Although the Fair Debt Collection Practices Act (FDCPA) is a strict liability statute, it excepts from liability those debt collectors who satisfy the narrow bona fide error defense. That defense provides that: A debt collector may not be held liable in any action brought under the FDCPA if the debt collector shows by a preponderance of evidence that the violation was not intentional and resulted from a bona fide error notwithstanding the maintenance of procedures reasonably adapted to avoid any such error. 15 U.S.C.S. § 1692k(c). The bona fide error defense is an affirmative defense, for which the debt collector has the burden of proof.
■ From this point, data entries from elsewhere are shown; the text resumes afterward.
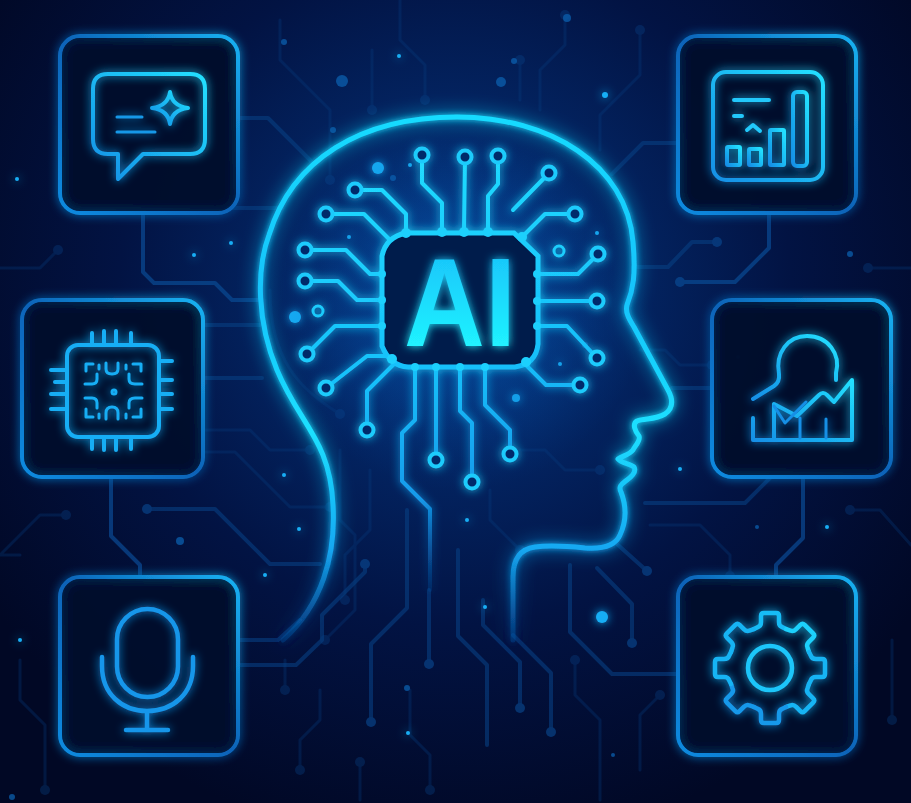
<!DOCTYPE html>
<html lang="en">
<head>
<meta charset="utf-8">
<title>AI head with circuit and feature icons</title>
<style>
:root {
  --night: #010a2b;
  --navy: #021340;
  --trace: #073f82;
  --blue: #1184dc;
  --sky: #18aef5;
  --cyan: #19e3ff;
}
html, body { margin: 0; background: var(--night); overflow: hidden; }
svg.poster { display: block; width: 911px; height: 803px; }
.line { fill: none; stroke-linecap: round; stroke-linejoin: round; }
.board { stroke: var(--trace); stroke-width: 4; opacity: .6; }
.board-far { stroke: var(--trace); stroke-width: 3; opacity: .3; }
.links { stroke: #0a4b94; stroke-width: 4; opacity: .7; }
.head { stroke: url(#head-fade); stroke-width: 5; }
.pins { stroke: url(#chip-tone); stroke-width: 4; }
.chip { fill: #021a4c; stroke: url(#chip-tone); stroke-width: 5; }
.card { fill: #010b2e; fill-opacity: .8; stroke: url(#card-tone); stroke-width: 4; }
.icon { stroke: url(#icon-tone); stroke-width: 4; }
.icon-low { stroke: var(--sky); stroke-width: 4; }
.icon-mic { stroke: #1596ea; stroke-width: 4.5; }
.dots { fill: var(--sky); }
.dots-dim { fill: #0b5fae; opacity: .75; }
.title { font: bold 126px "Liberation Sans", Arial, sans-serif; fill: url(#title-tone); }
</style>
</head>
<body>
<svg class="poster" viewBox="0 0 911 803" role="img" aria-label="Glowing outline of a head with an AI chip inside, surrounded by six icons">
  <defs>
    <radialGradient id="backdrop" gradientUnits="userSpaceOnUse" cx="455" cy="290" r="560">
      <stop offset="0" stop-color="#04398a"/>
      <stop offset=".3" stop-color="#032563"/>
      <stop offset=".6" stop-color="#021343"/>
      <stop offset="1" stop-color="#010825"/>
    </radialGradient>
    <radialGradient id="core" gradientUnits="userSpaceOnUse" cx="458" cy="300" r="190">
      <stop offset="0" stop-color="#0878d0" stop-opacity=".5"/>
      <stop offset="1" stop-color="#0450a8" stop-opacity="0"/>
    </radialGradient>
    <linearGradient id="head-fade" gradientUnits="userSpaceOnUse" x1="0" y1="110" x2="0" y2="645">
      <stop offset="0" stop-color="#17dcff"/>
      <stop offset=".35" stop-color="#14c3fb"/>
      <stop offset=".6" stop-color="#1ce0ff"/>
      <stop offset=".82" stop-color="#14a8f2"/>
      <stop offset="1" stop-color="#0a4c9c" stop-opacity=".35"/>
    </linearGradient>
    <linearGradient id="chip-tone" gradientUnits="userSpaceOnUse" x1="400" y1="150" x2="470" y2="590">
      <stop offset="0" stop-color="#21dcff"/>
      <stop offset=".5" stop-color="#16c0fa"/>
      <stop offset=".78" stop-color="#1499ea"/>
      <stop offset="1" stop-color="#0a4c9c" stop-opacity=".2"/>
    </linearGradient>
    <linearGradient id="title-tone" x1="0" y1="0" x2="0" y2="1">
      <stop offset=".2" stop-color="#19c9fb"/>
      <stop offset=".8" stop-color="#20f2ff"/>
    </linearGradient>
    <linearGradient id="card-tone" x1="0" y1="1" x2="1" y2="0">
      <stop offset="0" stop-color="#0f8be0"/>
      <stop offset=".5" stop-color="#0b63b8"/>
      <stop offset="1" stop-color="#18b2f2"/>
    </linearGradient>
    <linearGradient id="icon-tone" x1="0" y1="1" x2="1" y2="0">
      <stop offset="0" stop-color="#148fe6"/>
      <stop offset="1" stop-color="#22e0ff"/>
    </linearGradient>
    <filter id="glow" filterUnits="userSpaceOnUse" x="0" y="0" width="911" height="803">
      <feGaussianBlur in="SourceGraphic" stdDeviation="9" result="wide"/>
      <feGaussianBlur in="SourceGraphic" stdDeviation="3" result="near"/>
      <feMerge><feMergeNode in="wide"/><feMergeNode in="near"/><feMergeNode in="SourceGraphic"/></feMerge>
    </filter>
    <filter id="soft-glow" filterUnits="userSpaceOnUse" x="0" y="0" width="911" height="803">
      <feGaussianBlur in="SourceGraphic" stdDeviation="5" result="soft"/>
      <feMerge><feMergeNode in="soft"/><feMergeNode in="SourceGraphic"/></feMerge>
    </filter>
    <marker id="node" markerUnits="userSpaceOnUse" markerWidth="22" markerHeight="22" refX="11" refY="11">
      <circle cx="11" cy="11" r="6.5" fill="#04296b" stroke="#1fcbfc" stroke-width="4"/>
    </marker>
    <marker id="pad" markerUnits="userSpaceOnUse" markerWidth="12" markerHeight="12" refX="6" refY="6">
      <circle cx="6" cy="6" r="5" fill="#0a4b94"/>
    </marker>
    <path id="tooth" d="M-16-39L-12-41Q-9-42-9-46V-52Q-9-55-6-55H6Q9-55 9-52V-46Q9-42 12-41L16-39"/>
    <path id="corner-trace" d="M-7-9V-14Q-7-19-12-19M-7-9M-28-7H-21Q-15-7-15-13V-15M-27-17V-25H-19"/>
  </defs>

  <rect width="911" height="803" fill="url(#backdrop)"/>

  <g id="far-circuit" class="line board-far" marker-end="url(#pad)">
    <path d="M280 20V60L330 110V180"/>
    <path d="M372 50V110"/>
    <path d="M400 0V40L425 65V100"/>
    <path d="M540 110V70L565 45V15"/>
    <path d="M520 100V60"/>
    <path d="M600 150V115L640 75V30"/>
    <path d="M0 268H40L58 250"/>
    <path d="M20 555H0L40 515H66"/>
    <path d="M911 268H868"/>
    <path d="M911 545L880 510H850"/>
    <path d="M320 690V720L300 740V770"/>
    <path d="M285 660V690"/>
    <path d="M360 800V762"/>
    <path d="M410 690V735L430 755V790"/>
    <path d="M600 800V720L575 695V660"/>
    <path d="M640 770V715L660 695"/>
    <path d="M892 640V720"/>
    <path d="M20 660V700L45 725V790"/>
    <path d="M205 430H250L270 450H310"/>
    <path d="M203 452H235L290 507H330"/>
    <path d="M340 450V520L355 535V610L325 640"/>
    <path d="M370 470V530L345 555V600"/>
    <path d="M490 490V520L520 550"/>
    <path d="M520 450H545L565 470H600"/>
    <path d="M640 350H665L680 365H712"/>
    <path d="M650 525H700L730 555V576"/>
    <path d="M270 290C270 360 300 390 340 414"/>
  </g>

  <g id="circuit" class="line board">
    <path d="M240 118H268L312 162"/>
    <path d="M677 143H643L612 174"/>
    <path d="M203 378H262"/>
    <path d="M205 325H260M225 208H282"/>
    <path d="M712 388H672"/>
    <path d="M240 640H278L300 620"/>
    <path d="M240 665H296L322 640V615L365 572V564" marker-end="url(#pad)"/>
    <path d="M407 510V608L371 644V722" marker-end="url(#pad)"/>
    <path d="M429 590V664" marker-end="url(#pad)"/>
    <path d="M458 550V636L487 665V745"/>
    <path d="M483 600V625L520 662V708" marker-end="url(#pad)"/>
    <path d="M513 635L551 673V732" marker-end="url(#pad)"/>
    <path d="M570 565V632L612 674H677"/>
    <path d="M597 568L632 604V643" marker-end="url(#pad)"/>
    <path d="M618 545L647 571" marker-end="url(#pad)"/>
    <path d="M633 267H668L692 242H717" marker-end="url(#pad)"/>
    <path d="M645 503H745L770 478"/>
    <path d="M147 509H215L270 564H320"/>
    <circle cx="147" cy="509" r="5" fill="#0a4b94" stroke="none"/>
  </g>

  <g id="card-links" class="line links">
    <path d="M143 214V272L154 283H215L232 300H258"/>
    <path d="M769 214V248L735 282H680" marker-end="url(#pad)"/>
    <path d="M111 478V536L140 565V576"/>
    <path d="M803 478V538L776 565V576"/>
  </g>

  <g id="sparks">
    <g class="dots-dim">
      <circle cx="342" cy="81" r="6"/><circle cx="501" cy="82" r="5"/><circle cx="567" cy="18" r="4"/>
      <circle cx="284" cy="42" r="3"/><circle cx="180" cy="541" r="4"/><circle cx="333" cy="130" r="3"/>
      <circle cx="12" cy="797" r="3"/><circle cx="850" cy="254" r="3"/><circle cx="738" cy="357" r="2"/>
      <circle cx="514" cy="61" r="3"/><circle cx="613" cy="755" r="2"/><circle cx="407" cy="688" r="3"/>
      <circle cx="585" cy="345" r="3"/><circle cx="393" cy="178" r="3"/><circle cx="757" cy="527" r="2"/>
    </g>
    <g class="dots" filter="url(#soft-glow)">
      <circle cx="378" cy="168" r="6"/><circle cx="295" cy="317" r="6"/><circle cx="602" cy="617" r="6"/>
      <circle cx="516" cy="398" r="4"/><circle cx="605" cy="95" r="3"/><circle cx="399" cy="56" r="2"/>
      <circle cx="17" cy="179" r="2"/><circle cx="231" cy="243" r="2"/><circle cx="194" cy="255" r="2"/>
      <circle cx="20" cy="640" r="2"/><circle cx="265" cy="575" r="2"/><circle cx="299" cy="529" r="2"/>
      <circle cx="485" cy="607" r="2"/><circle cx="467" cy="520" r="2"/><circle cx="827" cy="527" r="2"/>
      <circle cx="680" cy="469" r="2"/><circle cx="284" cy="475" r="2"/><circle cx="597" cy="233" r="2"/>
      <circle cx="349" cy="237" r="2"/><circle cx="560" cy="364" r="2"/><circle cx="408" cy="733" r="2"/>
      <circle cx="410" cy="165" r="2"/>
    </g>
  </g>

  <circle cx="458" cy="300" r="190" fill="url(#core)"/>

  <path id="head-outline" class="line head" filter="url(#glow)" d="M283 640C322 605 336 555 333 505C330 440 300 425 277 370C257 322 256 270 269 235C292 160 360 117 457 117C550 117 627 165 633 242C636 275 633 290 627 305C625 312 629 319 634 327L668 390C674 401 672 409 665 414C655 420 645 418 637 421C632 424 635 431 639 436C641 440 635 446 633 450C629 455 622 456 618 459C622 464 630 463 634 467C637 472 631 477 627 480C622 484 618 486 621 492C626 505 627 520 620 535C615 547 600 549 585 548C565 546 550 545 535 547C520 549 513 560 513 577V640"/>

  <g id="ai-chip" filter="url(#soft-glow)">
    <g class="line pins">
      <g marker-end="url(#node)">
        <path d="M442 230V203L422 183V155"/>
        <path d="M464 230L465 157"/>
        <path d="M488 230V196L498 184V156"/>
        <path d="M513 210L549 173"/>
        <path d="M406 232V214L382 190H355"/>
        <path d="M393 243L364 214H326"/>
        <path d="M382 274H370L346 250H305"/>
        <path d="M382 300H357L338 281H305"/>
        <path d="M382 326H335L307 354"/>
        <path d="M390 356H367L326 388"/>
        <path d="M395 363L367 391V430"/>
        <path d="M523 236L545 214H575"/>
        <path d="M538 274H578L598 254"/>
        <path d="M538 301H597"/>
        <path d="M538 326H567L597 358"/>
        <path d="M523 362L546 385H580"/>
        <path d="M436 368V460"/>
        <path d="M460 368V411L472 423V482"/>
        <path d="M485 368V405L510 430V454"/>
      </g>
      <path d="M415 368V420L402 433V481L430 509V590"/>
      <circle cx="318" cy="311" r="5" stroke-width="3"/>
      <circle cx="559" cy="251" r="5" stroke-width="3"/>
    </g>
    <path class="chip" d="M406 233H514L538 256V344Q536 364 515 367H408Q390 366 382 346V256Q386 237 406 233Z"/>
    <g fill="#1fd0fd">
      <circle cx="406" cy="233" r="5"/><circle cx="442" cy="232" r="5"/><circle cx="464" cy="232" r="5"/><circle cx="488" cy="232" r="5"/>
      <circle cx="522" cy="237" r="5"/><circle cx="382" cy="274" r="4"/><circle cx="382" cy="300" r="4"/><circle cx="382" cy="326" r="4"/>
      <circle cx="537" cy="274" r="4"/><circle cx="537" cy="301" r="4"/><circle cx="537" cy="326" r="4"/><circle cx="392" cy="359" r="5"/>
      <circle cx="415" cy="367" r="4"/><circle cx="436" cy="367" r="4"/><circle cx="460" cy="367" r="4"/><circle cx="485" cy="367" r="4"/><circle cx="526" cy="362" r="5"/>
    </g>
  </g>
  <text class="title" x="404" y="346" textLength="112" lengthAdjust="spacingAndGlyphs" filter="url(#soft-glow)">AI</text>

  <g id="cards" filter="url(#soft-glow)">
    <rect class="card" x="60" y="36" width="178" height="177" rx="20"/>
    <rect class="card" x="678" y="36" width="178" height="177" rx="20"/>
    <rect class="card" x="22" y="300" width="181" height="177" rx="20"/>
    <rect class="card" x="712" y="300" width="179" height="177" rx="20"/>
    <rect class="card" x="60" y="577" width="178" height="178" rx="20"/>
    <rect class="card" x="678" y="577" width="178" height="178" rx="20"/>
  </g>

  <g id="icons" filter="url(#soft-glow)">
    <g id="chat-icon" class="line icon">
      <path d="M108 74H190Q205 74 205 89V139Q205 154 190 154H143L118 179V154H108Q93 154 93 139V89Q93 74 108 74Z"/>
      <path d="M170 92Q172 106 188 108Q172 110 170 124Q168 110 152 108Q168 106 170 92Z"/>
      <path stroke="#1798e8" stroke-width="3" d="M117 117H142M117 132H155"/>
    </g>
    <g id="report-icon" class="line icon">
      <rect x="713" y="72" width="110" height="108" rx="13"/>
      <rect x="727" y="147" width="13" height="18" rx="1"/>
      <rect x="749" y="149" width="12" height="16" rx="1"/>
      <rect x="770" y="130" width="14" height="35" rx="1"/>
      <rect x="793" y="92" width="14" height="74" rx="4"/>
      <path stroke="#20c8fb" d="M734 100H769M734 116H742M747 130L753 125L760 131"/>
    </g>
    <g id="processor-icon" class="line icon-low">
      <rect x="67" y="345" width="92" height="92" rx="11"/>
      <path d="M92 344V333M104 344V331M116 344V331M131 344V333M92 438V449M104 438V450M116 438V450M131 438V449M66 370H51M66 382H55M66 394H51M66 409H51M160 361H172M160 380H172M160 394H172M160 409H172"/>
      <g stroke-width="3">
        <path d="M86 371V364H93M133 364H141V371M86 409V417H93M133 417H141V409M106 363V369Q106 374 112 374Q118 374 118 369V363M106 419V413Q106 407 112 407Q118 407 118 413V419M85 384H92Q97 384 97 379V374M85 398H92Q97 398 97 403V408M142 384H135Q129 384 129 379V374M142 398H135Q129 398 129 403V408M99 365V369M126 365V369M99 414V418M126 414V418"/>
        <circle cx="114" cy="392" r="2"/>
      </g>
    </g>
    <g id="insight-icon" class="line icon">
      <path d="M753 399L774 386Q780 382 779 374C775 353 788 336 807 336C828 336 841 354 836 373V380"/>
      <path d="M753 418V440H852V380L834 402L827 395Q823 391 819 395L797 416L774 404V438"/>
      <path stroke="#148fe6" stroke-width="3" d="M774 406L785 423L806 402M800 418V438M826 419V438"/>
    </g>
    <g id="microphone-icon" class="line icon-mic">
      <rect x="117" y="609" width="61" height="88" rx="30.5"/>
      <path d="M102 657V666C102 694 122 711 147 711C173 711 193 694 193 666V657M147 711V730M126 730H168"/>
    </g>
    <g id="gear-icon" class="line" stroke="#18b4f4" stroke-width="4.5" transform="translate(770 668)">
      <use href="#tooth" stroke="#18bcf6"/>
      <use href="#tooth" transform="rotate(45)" stroke="#1cd0fb"/>
      <use href="#tooth" transform="rotate(90)"/>
      <use href="#tooth" transform="rotate(135)"/>
      <use href="#tooth" transform="rotate(180)" stroke="#1598ea"/>
      <use href="#tooth" transform="rotate(225)" stroke="#1598ea"/>
      <use href="#tooth" transform="rotate(270)"/>
      <use href="#tooth" transform="rotate(315)"/>
      <circle r="22" stroke="#1cc6fa"/>
    </g>
  </g>
</svg>
</body>
</html>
Thus, to qualify for the bona fide error defense, the defendant must prove that (1) it violated the FDCPA unintentionally; (2) the violation resulted from a bona fide error; and (3) it maintained procedures reasonably adapted to avoid the violation.
Defendant debt collection law firm appealed from the United States District Court for the District of Montana, challenging the entry of summary judgment against it under the federal Fair Debt Collection Practices Act (FDCPA), and a subsequent jury verdict awarding damages to plaintiff debtor under the FDCPA, the Montana Unfair Trade Practices and Consumer Protection Act (MCPA), and state torts of malicious prosecution and abuse of process.
Did the district court err in concluding that the firm's bona fide error defense failed as a matter of law?
Affirming, the court concluded that ample evidence existed in the record to support the jury's award. The debtor suffered a head injury in 1990 and suffered from mixed personality disorder and multiple other afflictions, including post-traumatic stress disorder. Trial testimony established that the lawsuit was a significant stress factor in the debtor's life and that the adverse impacts of the firm's lawsuit may have worsened the debtor's existing symptoms of headaches, anxiety, paranoia, and difficulty relating to others. The district court correctly concluded that the firm's bona fide error defense failed as a matter of law. Its error was not its failure to catch the debtor's time-barred collection action. Instead, it erred by relying without verification on a client's representation and by overlooking contrary information in its electronic file. The firm violated the FDCPA when it served requests for admission containing false information upon the pro se debtor without an explanation that the requests would be deemed admitted after thirty days.